not to rush ahead of evidence in what he referred to as the fevered atmosphere of Westminster. Is he right to go slowly? Or is more cross-party solidarity called for at a time when a foreign agent appears to be targeting people on British soil?
That is entirely in keeping with an editorial decision made on the basis of sound news judgement. The item which followed consisted of a report by David Grossman on the British left's current and historic attitudes towards Russia, and a studio
discussion whose two participants were both generally supportive of Mr Corbyn, though one of them believed he had missed an opportunity to be "crystal clear" in his condemnation. The ECU saw no grounds for regarding the contents of the
item as less than impartial or fair to Mr Corbyn.
The European Broadcasting Union (EBU) has barred one of China's most popular TV channels from
airing the Eurovision song contest after it censored LGBT elements of the competition.

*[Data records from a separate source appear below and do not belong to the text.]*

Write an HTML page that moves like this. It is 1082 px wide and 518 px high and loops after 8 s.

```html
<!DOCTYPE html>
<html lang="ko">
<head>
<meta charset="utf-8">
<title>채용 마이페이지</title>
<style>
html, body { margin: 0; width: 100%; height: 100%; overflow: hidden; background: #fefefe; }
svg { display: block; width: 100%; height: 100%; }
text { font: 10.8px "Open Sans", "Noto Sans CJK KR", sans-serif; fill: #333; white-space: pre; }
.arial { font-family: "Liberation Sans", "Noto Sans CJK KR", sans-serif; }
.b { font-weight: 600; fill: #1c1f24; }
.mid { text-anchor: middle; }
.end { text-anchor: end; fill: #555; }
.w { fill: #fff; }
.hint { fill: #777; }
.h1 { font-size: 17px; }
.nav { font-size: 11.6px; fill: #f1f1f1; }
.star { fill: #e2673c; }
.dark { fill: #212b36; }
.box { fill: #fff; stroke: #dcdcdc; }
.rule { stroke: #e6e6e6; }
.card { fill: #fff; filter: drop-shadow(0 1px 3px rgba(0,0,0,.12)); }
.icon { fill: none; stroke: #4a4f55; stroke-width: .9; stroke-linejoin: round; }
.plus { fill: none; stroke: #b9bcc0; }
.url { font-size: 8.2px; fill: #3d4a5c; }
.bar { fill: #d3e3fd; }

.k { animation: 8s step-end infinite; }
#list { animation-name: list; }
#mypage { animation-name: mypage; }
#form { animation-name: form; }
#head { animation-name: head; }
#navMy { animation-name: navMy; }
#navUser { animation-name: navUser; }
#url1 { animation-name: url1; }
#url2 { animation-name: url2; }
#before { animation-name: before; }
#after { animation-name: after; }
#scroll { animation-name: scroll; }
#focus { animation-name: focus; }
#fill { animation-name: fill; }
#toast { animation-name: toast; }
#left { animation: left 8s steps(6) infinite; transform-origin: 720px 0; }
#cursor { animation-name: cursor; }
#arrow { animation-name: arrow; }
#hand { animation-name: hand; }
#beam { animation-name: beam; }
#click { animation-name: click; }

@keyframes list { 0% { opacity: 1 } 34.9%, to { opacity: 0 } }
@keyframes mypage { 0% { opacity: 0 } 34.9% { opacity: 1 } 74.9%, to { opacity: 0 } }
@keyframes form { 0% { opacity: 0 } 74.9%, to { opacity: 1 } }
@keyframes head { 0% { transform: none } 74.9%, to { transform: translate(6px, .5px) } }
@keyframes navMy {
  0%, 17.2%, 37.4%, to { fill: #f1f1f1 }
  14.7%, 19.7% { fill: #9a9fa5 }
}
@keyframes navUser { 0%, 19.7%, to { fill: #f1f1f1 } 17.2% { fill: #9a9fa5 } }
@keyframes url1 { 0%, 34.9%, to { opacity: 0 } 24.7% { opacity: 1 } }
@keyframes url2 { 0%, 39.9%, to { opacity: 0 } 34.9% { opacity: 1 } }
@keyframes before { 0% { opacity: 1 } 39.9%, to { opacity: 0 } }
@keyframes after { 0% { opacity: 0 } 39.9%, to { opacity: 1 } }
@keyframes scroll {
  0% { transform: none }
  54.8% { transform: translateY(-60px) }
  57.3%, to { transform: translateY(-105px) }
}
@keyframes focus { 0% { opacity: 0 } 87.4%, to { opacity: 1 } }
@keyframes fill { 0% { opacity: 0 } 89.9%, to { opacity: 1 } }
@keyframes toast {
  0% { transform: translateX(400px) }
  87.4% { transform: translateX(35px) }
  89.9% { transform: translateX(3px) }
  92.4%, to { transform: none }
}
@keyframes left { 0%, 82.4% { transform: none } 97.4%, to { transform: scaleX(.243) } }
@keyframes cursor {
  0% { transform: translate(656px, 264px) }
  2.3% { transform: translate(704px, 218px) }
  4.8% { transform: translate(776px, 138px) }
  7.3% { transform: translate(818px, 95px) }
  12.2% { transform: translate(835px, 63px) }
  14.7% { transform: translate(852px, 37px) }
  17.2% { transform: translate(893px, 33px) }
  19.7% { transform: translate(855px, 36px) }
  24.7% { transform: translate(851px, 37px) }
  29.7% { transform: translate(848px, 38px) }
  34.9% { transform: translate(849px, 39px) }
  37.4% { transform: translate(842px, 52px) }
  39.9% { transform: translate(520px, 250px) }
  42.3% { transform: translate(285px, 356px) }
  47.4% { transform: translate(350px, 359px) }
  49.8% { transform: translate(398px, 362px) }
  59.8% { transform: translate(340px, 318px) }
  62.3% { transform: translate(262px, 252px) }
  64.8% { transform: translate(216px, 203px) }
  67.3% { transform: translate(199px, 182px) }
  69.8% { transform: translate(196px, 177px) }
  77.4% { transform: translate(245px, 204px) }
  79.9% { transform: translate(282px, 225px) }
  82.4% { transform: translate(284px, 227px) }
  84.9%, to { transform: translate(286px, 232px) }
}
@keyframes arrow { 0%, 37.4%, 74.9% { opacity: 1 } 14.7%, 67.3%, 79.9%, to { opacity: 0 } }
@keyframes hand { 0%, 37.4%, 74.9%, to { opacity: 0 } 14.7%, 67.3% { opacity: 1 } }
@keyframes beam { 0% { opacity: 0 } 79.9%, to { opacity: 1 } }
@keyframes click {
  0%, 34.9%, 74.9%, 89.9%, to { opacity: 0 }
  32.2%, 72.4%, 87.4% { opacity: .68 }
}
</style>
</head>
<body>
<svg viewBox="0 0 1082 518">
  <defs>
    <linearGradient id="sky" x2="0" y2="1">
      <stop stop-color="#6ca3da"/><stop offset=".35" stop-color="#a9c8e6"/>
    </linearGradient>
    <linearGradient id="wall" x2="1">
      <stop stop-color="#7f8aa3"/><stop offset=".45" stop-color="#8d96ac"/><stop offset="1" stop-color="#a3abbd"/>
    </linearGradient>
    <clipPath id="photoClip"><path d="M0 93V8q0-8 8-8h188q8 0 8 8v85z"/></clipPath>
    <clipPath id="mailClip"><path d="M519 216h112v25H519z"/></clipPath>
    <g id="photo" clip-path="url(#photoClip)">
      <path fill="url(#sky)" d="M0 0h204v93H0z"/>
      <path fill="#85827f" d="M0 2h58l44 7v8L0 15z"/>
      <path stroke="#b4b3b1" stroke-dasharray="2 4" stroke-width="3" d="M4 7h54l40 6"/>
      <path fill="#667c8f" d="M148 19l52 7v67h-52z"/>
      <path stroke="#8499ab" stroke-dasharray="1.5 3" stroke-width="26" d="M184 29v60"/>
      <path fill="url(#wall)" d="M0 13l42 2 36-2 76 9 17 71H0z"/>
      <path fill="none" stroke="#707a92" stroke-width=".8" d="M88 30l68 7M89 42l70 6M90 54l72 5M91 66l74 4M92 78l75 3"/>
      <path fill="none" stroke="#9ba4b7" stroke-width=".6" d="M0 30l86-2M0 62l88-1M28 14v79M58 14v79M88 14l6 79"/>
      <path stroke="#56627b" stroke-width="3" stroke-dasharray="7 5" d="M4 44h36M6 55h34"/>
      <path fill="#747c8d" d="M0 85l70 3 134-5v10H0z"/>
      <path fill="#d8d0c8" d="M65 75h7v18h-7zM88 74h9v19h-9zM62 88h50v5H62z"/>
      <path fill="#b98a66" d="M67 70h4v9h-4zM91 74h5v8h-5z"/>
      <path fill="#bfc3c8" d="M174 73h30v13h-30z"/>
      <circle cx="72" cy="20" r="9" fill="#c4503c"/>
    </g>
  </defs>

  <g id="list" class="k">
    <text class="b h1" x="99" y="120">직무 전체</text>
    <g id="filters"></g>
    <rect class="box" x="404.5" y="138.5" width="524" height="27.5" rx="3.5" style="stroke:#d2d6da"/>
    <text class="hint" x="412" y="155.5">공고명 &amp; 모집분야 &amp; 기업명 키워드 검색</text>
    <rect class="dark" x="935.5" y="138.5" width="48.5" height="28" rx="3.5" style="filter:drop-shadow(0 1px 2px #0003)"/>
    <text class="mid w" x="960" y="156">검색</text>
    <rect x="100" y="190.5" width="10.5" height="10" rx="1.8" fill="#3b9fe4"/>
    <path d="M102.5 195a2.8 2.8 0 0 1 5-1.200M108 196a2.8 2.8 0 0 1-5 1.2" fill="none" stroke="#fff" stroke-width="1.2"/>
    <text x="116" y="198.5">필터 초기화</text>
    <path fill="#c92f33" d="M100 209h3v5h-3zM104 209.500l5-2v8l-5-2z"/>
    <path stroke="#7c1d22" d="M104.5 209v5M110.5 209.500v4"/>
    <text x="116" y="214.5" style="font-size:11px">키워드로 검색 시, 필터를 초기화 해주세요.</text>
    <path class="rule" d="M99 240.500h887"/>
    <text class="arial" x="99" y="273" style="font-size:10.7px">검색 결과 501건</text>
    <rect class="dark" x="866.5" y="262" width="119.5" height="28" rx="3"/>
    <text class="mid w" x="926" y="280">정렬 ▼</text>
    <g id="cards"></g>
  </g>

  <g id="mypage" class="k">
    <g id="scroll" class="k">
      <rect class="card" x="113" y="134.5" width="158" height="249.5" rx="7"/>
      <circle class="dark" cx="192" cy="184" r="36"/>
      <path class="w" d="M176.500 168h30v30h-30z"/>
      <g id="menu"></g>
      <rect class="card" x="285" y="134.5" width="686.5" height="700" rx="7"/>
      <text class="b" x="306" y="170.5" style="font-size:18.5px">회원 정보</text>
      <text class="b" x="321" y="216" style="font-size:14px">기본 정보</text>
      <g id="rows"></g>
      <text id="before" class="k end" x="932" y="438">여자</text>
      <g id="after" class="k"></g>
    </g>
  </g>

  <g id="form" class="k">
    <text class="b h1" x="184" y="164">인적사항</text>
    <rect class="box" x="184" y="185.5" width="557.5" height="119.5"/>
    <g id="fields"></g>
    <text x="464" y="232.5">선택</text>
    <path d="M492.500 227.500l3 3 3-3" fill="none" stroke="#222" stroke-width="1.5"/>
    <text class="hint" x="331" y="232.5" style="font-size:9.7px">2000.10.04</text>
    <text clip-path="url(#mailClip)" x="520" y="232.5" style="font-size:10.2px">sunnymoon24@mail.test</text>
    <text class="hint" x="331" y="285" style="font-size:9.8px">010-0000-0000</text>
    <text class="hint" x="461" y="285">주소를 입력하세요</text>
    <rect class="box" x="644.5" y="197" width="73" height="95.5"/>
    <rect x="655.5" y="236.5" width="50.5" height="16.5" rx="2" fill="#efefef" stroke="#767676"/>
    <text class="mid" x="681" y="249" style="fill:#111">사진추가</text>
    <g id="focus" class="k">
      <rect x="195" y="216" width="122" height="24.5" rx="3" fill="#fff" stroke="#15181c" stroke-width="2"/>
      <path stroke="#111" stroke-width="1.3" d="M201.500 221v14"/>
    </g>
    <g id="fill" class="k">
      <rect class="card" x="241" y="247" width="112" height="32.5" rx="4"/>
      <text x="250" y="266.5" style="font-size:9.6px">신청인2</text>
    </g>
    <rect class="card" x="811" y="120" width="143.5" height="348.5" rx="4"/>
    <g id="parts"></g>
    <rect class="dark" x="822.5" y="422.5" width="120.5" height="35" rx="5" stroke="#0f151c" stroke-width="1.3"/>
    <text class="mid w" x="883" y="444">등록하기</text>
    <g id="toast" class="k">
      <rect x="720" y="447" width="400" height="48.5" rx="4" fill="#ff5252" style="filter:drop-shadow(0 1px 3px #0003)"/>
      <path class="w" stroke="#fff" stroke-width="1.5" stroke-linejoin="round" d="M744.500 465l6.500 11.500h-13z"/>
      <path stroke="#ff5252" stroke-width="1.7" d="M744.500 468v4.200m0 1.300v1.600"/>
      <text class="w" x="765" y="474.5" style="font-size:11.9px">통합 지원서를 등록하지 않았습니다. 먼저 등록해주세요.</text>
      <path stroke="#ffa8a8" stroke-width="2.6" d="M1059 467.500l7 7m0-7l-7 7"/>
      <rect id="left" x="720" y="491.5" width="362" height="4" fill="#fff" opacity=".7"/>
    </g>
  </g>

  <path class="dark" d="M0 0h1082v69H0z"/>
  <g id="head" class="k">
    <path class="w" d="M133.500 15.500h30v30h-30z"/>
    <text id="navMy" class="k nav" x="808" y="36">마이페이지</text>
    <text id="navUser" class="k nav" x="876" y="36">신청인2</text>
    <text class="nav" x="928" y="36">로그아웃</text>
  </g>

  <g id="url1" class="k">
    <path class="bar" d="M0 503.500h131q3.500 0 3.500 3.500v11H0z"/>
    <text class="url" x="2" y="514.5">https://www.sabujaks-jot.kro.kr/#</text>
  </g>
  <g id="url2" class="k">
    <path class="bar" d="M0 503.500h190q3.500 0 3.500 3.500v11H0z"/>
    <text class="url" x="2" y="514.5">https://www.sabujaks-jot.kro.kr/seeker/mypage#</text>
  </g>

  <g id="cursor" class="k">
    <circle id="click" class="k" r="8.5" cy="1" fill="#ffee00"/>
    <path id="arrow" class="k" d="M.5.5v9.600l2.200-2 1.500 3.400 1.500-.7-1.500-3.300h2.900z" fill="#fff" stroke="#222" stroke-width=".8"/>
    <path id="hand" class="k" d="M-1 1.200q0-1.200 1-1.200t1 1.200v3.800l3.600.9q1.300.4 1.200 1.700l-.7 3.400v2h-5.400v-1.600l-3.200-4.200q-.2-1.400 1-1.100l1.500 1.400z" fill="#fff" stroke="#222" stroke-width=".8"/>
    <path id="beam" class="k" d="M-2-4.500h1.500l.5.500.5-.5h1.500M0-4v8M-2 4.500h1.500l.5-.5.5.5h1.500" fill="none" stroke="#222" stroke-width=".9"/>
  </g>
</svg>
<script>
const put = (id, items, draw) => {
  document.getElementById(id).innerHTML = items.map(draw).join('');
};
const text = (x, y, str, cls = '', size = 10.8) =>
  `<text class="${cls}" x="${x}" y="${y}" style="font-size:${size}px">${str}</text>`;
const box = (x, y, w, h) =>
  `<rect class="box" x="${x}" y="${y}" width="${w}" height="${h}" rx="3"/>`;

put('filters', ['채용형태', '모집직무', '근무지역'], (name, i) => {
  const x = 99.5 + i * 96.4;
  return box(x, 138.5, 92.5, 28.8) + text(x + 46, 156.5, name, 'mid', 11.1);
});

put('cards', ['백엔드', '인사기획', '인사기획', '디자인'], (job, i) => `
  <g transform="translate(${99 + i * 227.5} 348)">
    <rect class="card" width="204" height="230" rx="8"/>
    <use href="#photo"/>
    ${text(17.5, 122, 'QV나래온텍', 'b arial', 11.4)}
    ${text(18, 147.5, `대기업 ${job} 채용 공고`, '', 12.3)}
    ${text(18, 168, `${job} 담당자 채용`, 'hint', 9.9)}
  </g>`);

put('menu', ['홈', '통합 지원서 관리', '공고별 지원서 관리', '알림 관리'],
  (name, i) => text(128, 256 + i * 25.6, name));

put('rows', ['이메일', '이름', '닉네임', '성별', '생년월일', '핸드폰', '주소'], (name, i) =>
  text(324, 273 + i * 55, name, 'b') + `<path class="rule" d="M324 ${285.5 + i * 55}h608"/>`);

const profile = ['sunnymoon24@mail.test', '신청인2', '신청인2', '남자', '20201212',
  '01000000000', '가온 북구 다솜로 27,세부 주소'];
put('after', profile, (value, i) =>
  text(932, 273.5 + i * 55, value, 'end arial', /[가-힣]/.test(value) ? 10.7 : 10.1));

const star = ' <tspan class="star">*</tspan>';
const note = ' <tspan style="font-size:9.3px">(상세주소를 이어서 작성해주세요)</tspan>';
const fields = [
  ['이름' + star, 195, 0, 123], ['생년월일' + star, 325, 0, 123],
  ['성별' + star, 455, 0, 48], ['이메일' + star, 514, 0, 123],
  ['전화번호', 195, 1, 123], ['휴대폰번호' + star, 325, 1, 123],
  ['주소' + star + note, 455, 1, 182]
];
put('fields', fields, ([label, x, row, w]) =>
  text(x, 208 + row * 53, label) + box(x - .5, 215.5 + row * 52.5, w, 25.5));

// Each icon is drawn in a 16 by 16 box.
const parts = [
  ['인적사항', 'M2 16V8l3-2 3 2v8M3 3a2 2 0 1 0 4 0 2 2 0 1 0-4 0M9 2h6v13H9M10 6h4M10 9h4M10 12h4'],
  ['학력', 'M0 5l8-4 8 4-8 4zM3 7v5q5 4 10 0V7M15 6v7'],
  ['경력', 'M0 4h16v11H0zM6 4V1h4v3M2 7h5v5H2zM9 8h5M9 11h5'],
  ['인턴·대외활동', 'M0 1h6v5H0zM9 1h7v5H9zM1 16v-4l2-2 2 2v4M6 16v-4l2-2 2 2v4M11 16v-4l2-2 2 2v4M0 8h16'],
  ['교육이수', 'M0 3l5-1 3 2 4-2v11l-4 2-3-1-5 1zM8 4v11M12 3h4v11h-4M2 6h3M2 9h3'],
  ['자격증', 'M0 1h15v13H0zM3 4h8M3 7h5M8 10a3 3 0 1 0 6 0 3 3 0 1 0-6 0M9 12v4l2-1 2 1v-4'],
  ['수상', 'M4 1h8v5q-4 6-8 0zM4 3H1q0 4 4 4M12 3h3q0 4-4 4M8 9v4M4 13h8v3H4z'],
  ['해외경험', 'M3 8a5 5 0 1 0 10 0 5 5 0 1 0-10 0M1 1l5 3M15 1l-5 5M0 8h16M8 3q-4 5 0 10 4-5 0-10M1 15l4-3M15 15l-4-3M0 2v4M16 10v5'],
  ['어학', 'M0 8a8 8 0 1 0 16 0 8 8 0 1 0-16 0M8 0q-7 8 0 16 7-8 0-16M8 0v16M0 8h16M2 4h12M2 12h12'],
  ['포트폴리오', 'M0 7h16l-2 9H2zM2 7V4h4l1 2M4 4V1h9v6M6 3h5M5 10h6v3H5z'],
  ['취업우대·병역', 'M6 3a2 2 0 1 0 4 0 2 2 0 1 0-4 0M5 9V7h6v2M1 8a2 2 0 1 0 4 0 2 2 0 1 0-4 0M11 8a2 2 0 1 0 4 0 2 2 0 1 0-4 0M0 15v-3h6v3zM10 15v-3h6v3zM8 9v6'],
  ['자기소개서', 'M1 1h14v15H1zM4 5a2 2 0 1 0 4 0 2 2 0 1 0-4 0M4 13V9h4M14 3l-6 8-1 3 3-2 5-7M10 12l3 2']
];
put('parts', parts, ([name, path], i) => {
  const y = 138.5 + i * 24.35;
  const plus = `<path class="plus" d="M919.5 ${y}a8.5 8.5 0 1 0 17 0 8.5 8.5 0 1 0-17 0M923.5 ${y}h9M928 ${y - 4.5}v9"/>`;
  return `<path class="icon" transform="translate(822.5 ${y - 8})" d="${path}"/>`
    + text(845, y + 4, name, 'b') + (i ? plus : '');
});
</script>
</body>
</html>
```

Mango TV was criticised for blurring rainbow flags and censoring tattoos during Tuesday's first semi-final. It also decided not to air performances by the Irish and Albanian entries.
The EBU said the censorship was not in line with its values of diversity:
It is with regret that we will therefore immediately be terminating our partnership with the broadcaster and they will not be permitted to broadcast the second Semi-Final or the Grand Final.
The Irish entry, Ryan O'Shaughnessy, told the BBC that he welcomed the EBU's decision. He will perform at the final in Lisbon on Saturday with a song about the end of a relationship. He was accompanied by two male dancers during the performance
that was apparently censored by Mango TV.
US lawmakers from both political parties have come together to reintroduce a bill that, if passed, would prohibit the US
government from forcing tech product makers to undermine users safety and security with back door access.
The bill, known as the Secure Data Act of 2018 , was returned to the US House of Representatives by Representative Zoe Lofgren and Thomas Massie.
The Secure Data Act forbids any government agency from demanding that a manufacturer, developer, or seller of covered products design or alter the security functions in its product or service to allow the surveillance of any user of such product
or service, or to allow the physical search of such product, by any agency. It also prohibits courts from issuing orders to compel access to data.
Covered products include computer hardware, software, or electronic devices made available to the public. The bill makes an exception for telecom companies, which under the 1994 Communications Assistance for Law Enforcement Act (CALEA) would still
have to help law enforcement agencies access their communication networks.
Conan Exiles is a 2018 Norway online survival game by Funcom, either played from the first-person or third-person perspective.
Many months ago, windowscentral.com
reported that the American ESRB might give Conan Exiles an AO for Adults Only rating which could prevent it from coming to consoles. To avoid this, Funcom had to censor some adult content like exposed penises and testicles for release in countries
using ESRB ratings.
A Funcom spokesperson clarified the situation. On consoles, full nudity is only available in PEGI (Albania, Bulgaria, Switzerland, United Kingdom, and more) and USK (Germany) territories. You can activate it by downloading the Nudity add-on which
come with the game purchase.
Unfortunately, only partial nudity is available in ESRB (Bahamas, Mexico, United Arab Emirates, United States, and more) countries.